Exercise aim >> Take every line from the records below that includes the word "coin".
────
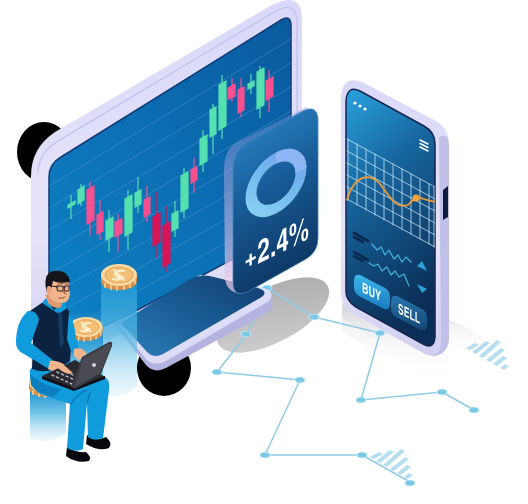
<!DOCTYPE html>
<html lang="en">
<head>
<meta charset="utf-8">
<title>Online trading illustration</title>
<style>
:root{--frame:#dcdaf6;--frame-dark:#b3b2e0;--up:#55e0b0;--down:#f5508f;--down-deep:#d81558;--line:#8fcbe6;--node:#7cc9e6;--bright:#109bdc;--navy:#0b2340;--skin:#f3b58c;--gold:#f4c077;--gold-dark:#d98f45;--ink:#08090c}
html,body{margin:0;background:#fff;overflow:hidden}
svg{display:block;width:528px;height:504px}
text{font-family:"TeX Gyre Heros Cn","Liberation Sans",sans-serif;font-weight:700;fill:#fff}
.up{fill:var(--up);stroke:var(--up)}
.down{fill:var(--down);stroke:var(--down)}
.deep{fill:var(--down-deep);stroke:var(--down-deep)}
.candles path{stroke-width:1.2}
.stroke{fill:none;stroke-linecap:round;stroke-linejoin:round}
</style>
</head>
<body>
<svg viewBox="0 0 528 504" role="img" aria-label="Man with a laptop beside a monitor and phone showing trading charts">
<defs>
<linearGradient id="screen" x1="1" y1="0" x2="0" y2="1"><stop offset="0" stop-color="#0a5a9e"/><stop offset=".5" stop-color="#0c6fb4"/><stop offset="1" stop-color="#0d83c6"/></linearGradient>
<linearGradient id="frame" x1="0" y1="0" x2="0" y2="1"><stop offset="0" stop-color="#d9d8f8"/><stop offset=".6" stop-color="#e6e4f9"/><stop offset="1" stop-color="#d0cff0"/></linearGradient>
<linearGradient id="frameFade" x1="0" y1="0" x2="0" y2="1"><stop offset="0" stop-color="#fff"/><stop offset=".78" stop-color="#fff"/><stop offset="1" stop-color="#000"/></linearGradient>
<linearGradient id="card" x1="0" y1="0" x2=".3" y2="1"><stop offset="0" stop-color="#2f8fcd"/><stop offset=".5" stop-color="#175c98"/><stop offset="1" stop-color="#0e3763"/></linearGradient>
<linearGradient id="cardSide" x1="0" y1="0" x2="0" y2="1"><stop offset="0" stop-color="#7f8fd8" stop-opacity=".5"/><stop offset="1" stop-color="#f0c9e6"/></linearGradient>
<linearGradient id="ring" x1="0" y1="1" x2="1" y2="0"><stop offset="0" stop-color="#8ad4f3"/><stop offset=".6" stop-color="#6fb4ee"/><stop offset="1" stop-color="#7f9df0"/></linearGradient>
<linearGradient id="base" x1="0" y1="1" x2="1" y2="0"><stop offset="0" stop-color="#2c7fb9"/><stop offset=".5" stop-color="#1a5c96"/><stop offset="1" stop-color="#123d6d"/></linearGradient>
<linearGradient id="phone" x1="0" y1="0" x2=".3" y2="1"><stop offset="0" stop-color="#2aa3df"/><stop offset=".4" stop-color="#17669f"/><stop offset="1" stop-color="#0b2e56"/></linearGradient>
<linearGradient id="buy" x1="0" y1="0" x2="0" y2="1"><stop offset="0" stop-color="#3cb6ea"/><stop offset="1" stop-color="#187cc0"/></linearGradient>
<linearGradient id="sell" x1="0" y1="0" x2="0" y2="1"><stop offset="0" stop-color="#2676ae"/><stop offset="1" stop-color="#134676"/></linearGradient>
<linearGradient id="column" x1="0" y1="0" x2="0" y2="1"><stop offset="0" stop-color="#1a92d2"/><stop offset=".45" stop-color="#4fb4e2" stop-opacity=".8"/><stop offset="1" stop-color="#bfe4f5" stop-opacity=".25"/></linearGradient>
<linearGradient id="shadow" x1="1" y1="0" x2="0" y2="1"><stop offset="0" stop-color="#a9a9ac"/><stop offset="1" stop-color="#d2d2d4"/></linearGradient>
<linearGradient id="reflection" x1="0" y1="0" x2="0" y2="1"><stop offset="0" stop-color="#c4c4cc" stop-opacity=".65"/><stop offset="1" stop-color="#fff" stop-opacity="0"/></linearGradient>
<mask id="monitorFade" maskUnits="userSpaceOnUse" x="0" y="0" width="528" height="504"><rect width="528" height="400" fill="url(#frameFade)"/></mask>
<clipPath id="screenClip"><path d="M49 177Q49 164 61 157L281 20Q291 14 291 26V228L130 314L49 352Z"/></clipPath>
<clipPath id="phoneClip"><path d="M346 101Q347 85 360 91L424 126Q435 132 435 144V337Q434 350 423 344L356 307Q346 301 346 291Z"/></clipPath>
<g id="node"><ellipse rx="5.5" ry="3.2" fill="#c5e9f5"/><ellipse rx="4.5" ry="2.5" fill="var(--node)"/></g>
<g id="coin"><path d="M-18 0V6C-18 18 18 18 18 6V0Z" fill="var(--gold-dark)"/><path d="M-14 8v5M-8 10v5M-2 11v5M5 11v4M11 9v4M16 5v4" stroke="#f7d39b" stroke-width="1.5"/><ellipse rx="18" ry="11" fill="#fbd9a0"/><ellipse rx="14" ry="8" fill="var(--gold)" stroke="#e2a35a"/><path class="stroke" d="M5-4Q-4-5-4-1T4 2Q0 6-6 4M-5-5L5 5" stroke="#fff0d2" stroke-width="2"/></g>
<g id="floorBars" fill="#b5dff0"><path d="M0 4l9-5 4 2-9 5ZM6 8l14-11 4 2-14 11ZM13 12l18-16 4 2-18 16ZM20 16l15-12 4 2-15 12ZM27 20l10-8 4 2-10 8ZM34 24l5-4 4 2-5 4Z"/></g>
</defs>

<g id="floor">
<ellipse cx="273" cy="315" rx="62" ry="27" transform="rotate(-28 273 315)" fill="url(#shadow)"/>
<path d="M342 303L436 355L449 345V320Q476 330 482 340Q478 353 445 357L400 356L342 318Z" fill="url(#reflection)"/>
<path d="M342 306L436 357L449 349V392L342 332Z" fill="url(#reflection)" opacity=".5"/>
<path class="stroke" d="M410 482L362 455H265L300 380L217 372L247 334L267 288L314 317L380 333L361 400L442 392L474 410" stroke="var(--line)" stroke-width="1.5"/>
<use href="#node" x="410" y="483"/><use href="#node" x="362" y="455"/><use href="#node" x="265" y="455"/><use href="#node" x="300" y="380"/><use href="#node" x="217" y="372"/><use href="#node" x="246" y="334"/><use href="#node" x="267" y="288"/><use href="#node" x="314" y="317"/><use href="#node" x="380" y="333"/><use href="#node" x="361" y="400"/><use href="#node" x="442" y="392"/><use href="#node" x="474" y="410"/>
<use href="#floorBars" x="466" y="344"/><use href="#floorBars" x="370" y="453"/>
</g>

<g id="backdrop-discs" fill="#000"><ellipse cx="44" cy="152" rx="27" ry="30"/><ellipse cx="164" cy="368" rx="27" ry="28"/></g>

<g id="monitor">
<g mask="url(#monitorFade)">
<path d="M31 176Q31 148 55 132L270 6Q302-11 302 20V238L130 330L31 376Z" fill="url(#frame)"/>
<path class="stroke" d="M38 172Q39 152 58 141L276 11Q295 1 297 20V120" stroke="#c5c5f0" stroke-width="1.5"/>
<path d="M49 177Q49 164 61 157L281 20Q291 14 291 26V228L130 314L49 352Z" fill="url(#screen)" stroke="#123a78" stroke-width="1.5"/>
</g>
<g clip-path="url(#screenClip)">
<path class="stroke" d="M49 186L291 39M49 208L291 63M49 230L291 87M49 252L291 111M49 274L291 135M49 296L291 159M49 318L291 183M49 340L291 207" stroke="#5a9ed8" stroke-width=".8" opacity=".55"/>
</g>
<g class="candles">
<path class="up" d="M71 195v24M68 205l7-4v3l-7 4Z"/><path class="up" d="M81 184v22M78 190l6-4v14l-6 4Z"/><path class="down" d="M90 182v54M87 190l7-4v34l-7 4Z"/><path class="down" d="M100 200v40M97 215l6-3v19l-6 3Z"/><path class="up" d="M109 210v42M106 221l7-4v19l-7 4Z"/><path class="down" d="M118 214v38M115 222l7-3v14l-7 4Z"/><path class="up" d="M128 190v60M125 199l7-4v37l-7 4Z"/><path class="up" d="M138 177v36M135 193l6-3v14l-6 3Z"/><path class="down" d="M147 186v36M144 200l6-3v17l-6 3Z"/><path class="deep" d="M156 192v66M153 217l7-4v29l-7 4Z"/><path class="deep" d="M166 206v66M163 226l7-4v41l-7 4Z"/><path class="up" d="M175 201v36M172 214l6-3v17l-6 3Z"/><path class="up" d="M184 168v50M181 176l7-4v36l-7 4Z"/><path class="down" d="M194 158v35M191 170l6-3v13l-6 3Z"/><path class="up" d="M203 130v42M200 139l7-4v26l-7 4Z"/><path class="up" d="M213 104v50M210 110l6-3v27l-6 3Z"/><path class="up" d="M222 75v64M219 85l7-4v45l-7 4Z"/><path class="down" d="M232 78v24M228 88l7-4v12l-7 3Z"/><path class="down" d="M241 78v39M238 90l6-3v23l-6 3Z"/><path class="up" d="M251 74v20M248 84l6-3v5l-6 3Z"/><path class="up" d="M260 66v52M257 72l7-4v37l-7 4Z"/><path class="down" d="M269 70v42M266 81l7-4v19l-7 4Z"/>
</g>
<path d="M118 322V329L146 365Q154 374 166 368L267 313Q274 308 272 296Z" fill="var(--frame-dark)"/>
<path d="M118 325L200 275L264 288Q276 292 269 301L166 361Q154 367 146 359Z" fill="#dddcf7"/>
<path d="M121 323L190 279Q202 273 214 277L258 288Q270 292 260 298L163 354Q154 359 147 352Z" fill="url(#base)"/>
</g>

<g id="growth-card">
<path d="M224 170Q224 150 236 143L306 107L313 112L241 294Q226 292 225 278Z" fill="url(#cardSide)" opacity=".75"/>
<path d="M233 170Q233 151 248 142L303 111Q318 104 318 121V238Q318 252 306 259L249 291Q233 299 233 282Z" fill="url(#card)" stroke="#3f83bd" stroke-width=".8"/>
<g transform="matrix(1 -.5 0 1 276 183)"><circle r="25" fill="none" stroke="url(#ring)" stroke-width="11"/><path class="stroke" d="M0-25A25 25 0 0 1 25 0" stroke="#8eb6f6" stroke-width="11" style="stroke-linecap:butt"/></g>
<text transform="matrix(1 -.5 0 1 244 271)" font-size="32" textLength="65" lengthAdjust="spacingAndGlyphs">+2.4%</text>
</g>

<g id="phone-device">
<path d="M341 98Q342 75 362 82L436 121Q449 128 449 145V338Q449 352 436 356Q430 357 423 353L352 313Q341 306 341 292Z" fill="url(#frame)"/>
<path d="M439 137Q449 132 449 147V338Q449 352 435 356Q441 351 441 340Z" fill="#c1c0e9"/>
<path d="M443 190l5-4v31l-5 3Z" fill="#0b1c40"/>
<path d="M346 101Q347 85 360 91L424 126Q435 132 435 144V337Q434 350 423 344L356 307Q346 301 346 291Z" fill="url(#phone)" stroke="#15234f" stroke-width="1.5"/>
<g clip-path="url(#phoneClip)">
<path class="stroke" d="M347 139L435 187M347 151L435 199M347 163L435 211M347 175L435 223M347 187L435 235M347 199L435 247M348 139V200M357 144V205M366 149V210M375 154V215M384 159V220M393 164V225M402 169V229M411 174V234M420 179V239M429 184V244M434 187V247" stroke="#cfeaf8" stroke-width="1" opacity=".75"/>
<path class="stroke" d="M347 200C354 175 370 172 380 184S394 209 408 205Q416 196 421 198T436 202" stroke="#f29a32" stroke-width="1.8"/>
<circle cx="416" cy="198" r="3.5" fill="#f7a33a"/>
</g>
<g fill="#fff"><circle cx="355" cy="103" r="1.6"/><circle cx="360" cy="106" r="1.6"/><circle cx="365" cy="109" r="1.6"/></g>
<path class="stroke" d="M420 140l8 4M420 143.500l8 4M420 147l8 4" stroke="#fff" stroke-width="1.5"/>
<path class="stroke" d="M354 233l14 8M354 237l9 5M354 252l14 8M354 256l9 5" stroke="#0a2a50" stroke-width="2.6"/>
<path class="stroke" d="M372 244l5 6 4-3 4 8 4-5 5 9 4-4 4 7 4-5 5 5M369 263l5 3 4-2 4 7 5-4 4 8 4-4 4 6 5-3 5 12" stroke="#3eb6d9" stroke-width="1.2"/>
<path d="M417 266l5-5 5 10ZM417 284l10 5-5 4Z" fill="#2ba2dc"/>
<path d="M354 281Q354 272 362 276L385 288Q390 291 390 297V303Q390 312 382 308L359 296Q354 293 354 287Z" fill="url(#buy)"/>
<path d="M391 302Q391 293 399 297L422 309Q427 312 427 318V324Q427 333 419 329L396 317Q391 314 391 308Z" fill="url(#sell)"/>
<text transform="matrix(1 .5 0 1 362 292)" font-size="14" textLength="19" lengthAdjust="spacingAndGlyphs">BUY</text>
<text transform="matrix(1 .5 0 1 398 313)" font-size="14" textLength="22" lengthAdjust="spacingAndGlyphs">SELL</text>
</g>

<g id="coin-columns">
<path d="M101 280H137V386Q119 404 101 391Z" fill="url(#column)"/><use href="#coin" x="119" y="275"/>
<path d="M69 332H103V400Q86 418 69 408Z" fill="url(#column)"/><use href="#coin" transform="translate(86 327) scale(.92)"/>
<path d="M30 390H66V434Q48 446 30 438Z" fill="url(#column)"/><use href="#coin" transform="translate(47 382)"/>
</g>

<g id="trader">
<path d="M87 435Q96 442 106 437Q113 443 109 448Q99 452 86 444ZM67 447Q76 453 86 452Q92 457 89 461Q77 464 66 456Z" fill="var(--ink)"/>
<path d="M33 366L67 361L101 374Q111 379 109 390L103 438Q94 442 88 437L87 403L83 449Q75 453 67 448L70 404L40 394Q29 386 30 370Z" fill="var(--bright)"/>
<path class="stroke" d="M71 404Q78 393 87 390M87 403L90 393" stroke="#0a78b5" stroke-width="1.500"/>
<path d="M30 374Q42 386 62 389L53 397Q36 393 31 385Z" fill="#0b7fbf"/>
<path d="M27 313L46 300L66 306Q73 316 72 335L70 361Q50 376 32 369L33 340Q24 330 27 313Z" fill="var(--navy)"/>
<path d="M46 298L54 310 64 301 67 308 59 314 42 303Z" fill="var(--bright)"/>
<path d="M58 313l4-1 2 31-4 5Z" fill="#173c63"/>
<path d="M45 294L48 303Q56 311 62 306L61 297Z" fill="#df9a70"/>
<path d="M47 276L68 279 70 291Q70 303 62 303Q50 303 47 291Z" fill="var(--skin)"/>
<path d="M47 293Q42 274 53 271Q68 269 70 282Q58 284 53 281L51 289Z" fill="#14141a"/>
<ellipse cx="49" cy="290" rx="2.500" ry="4" fill="#e9a47b"/>
<path class="stroke" d="M51 286L58 287M57 286h6v5h-5ZM65 286h4v5h-4ZM63 287h2" stroke="#28222a" stroke-width="1"/>
<path class="stroke" d="M64 288v5l2 1M59 298q4 1 6-1M58 284l5-.5M65 284h3" stroke="#8c4c38" stroke-width="1"/>
<path d="M28 311Q17 320 16 340Q15 350 24 354L49 369L54 361L31 343L39 320Q37 310 28 311Z" fill="var(--bright)"/>
<path d="M69 312Q75 323 76 339L79 349L72 354L67 339Z" fill="var(--bright)"/>
<path d="M50 361Q57 360 65 365L73 373Q66 378 58 374L48 369Z" fill="var(--skin)"/>
<path d="M74 349Q82 346 87 354L79 360Q72 357 74 349Z" fill="var(--skin)"/>
<path d="M42 376L75 360L105 377L75 389Z" fill="#292a30"/>
<path d="M42 376v3L74 391L105 379V376L75 388Z" fill="#101116"/>
<path class="stroke" d="M52 375l20 9M57 372l20 9M62 370l20 9" stroke="#b7bac0" stroke-width="1.5" stroke-dasharray="2 3"/>
<path d="M50 363Q57 361 65 366L73 373Q67 375 62 371Z" fill="var(--skin)"/>
<path d="M82 357L109 342Q113 341 112 346L101 374L75 389L71 387Z" fill="#3a3b42"/>
<path d="M83 359L109 344Q112 343 111 347L100 373L75 387Z" fill="#4a4b52"/>
<circle cx="94" cy="365" r="2" fill="#d5d6da"/>
</g>
</svg>
</body>
</html>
────
Solution for this task >>
<g id="coin"><path d="M-18 0V6C-18 18 18 18 18 6V0Z" fill="var(--gold-dark)"/><path d="M-14 8v5M-8 10v5M-2 11v5M5 11v4M11 9v4M16 5v4" stroke="#f7d39b" stroke-width="1.5"/><ellipse rx="18" ry="11" fill="#fbd9a0"/><ellipse rx="14" ry="8" fill="var(--gold)" stroke="#e2a35a"/><path class="stroke" d="M5-4Q-4-5-4-1T4 2Q0 6-6 4M-5-5L5 5" stroke="#fff0d2" stroke-width="2"/></g>
<g id="coin-columns">
<path d="M101 280H137V386Q119 404 101 391Z" fill="url(#column)"/><use href="#coin" x="119" y="275"/>
<path d="M69 332H103V400Q86 418 69 408Z" fill="url(#column)"/><use href="#coin" transform="translate(86 327) scale(.92)"/>
<path d="M30 390H66V434Q48 446 30 438Z" fill="url(#column)"/><use href="#coin" transform="translate(47 382)"/>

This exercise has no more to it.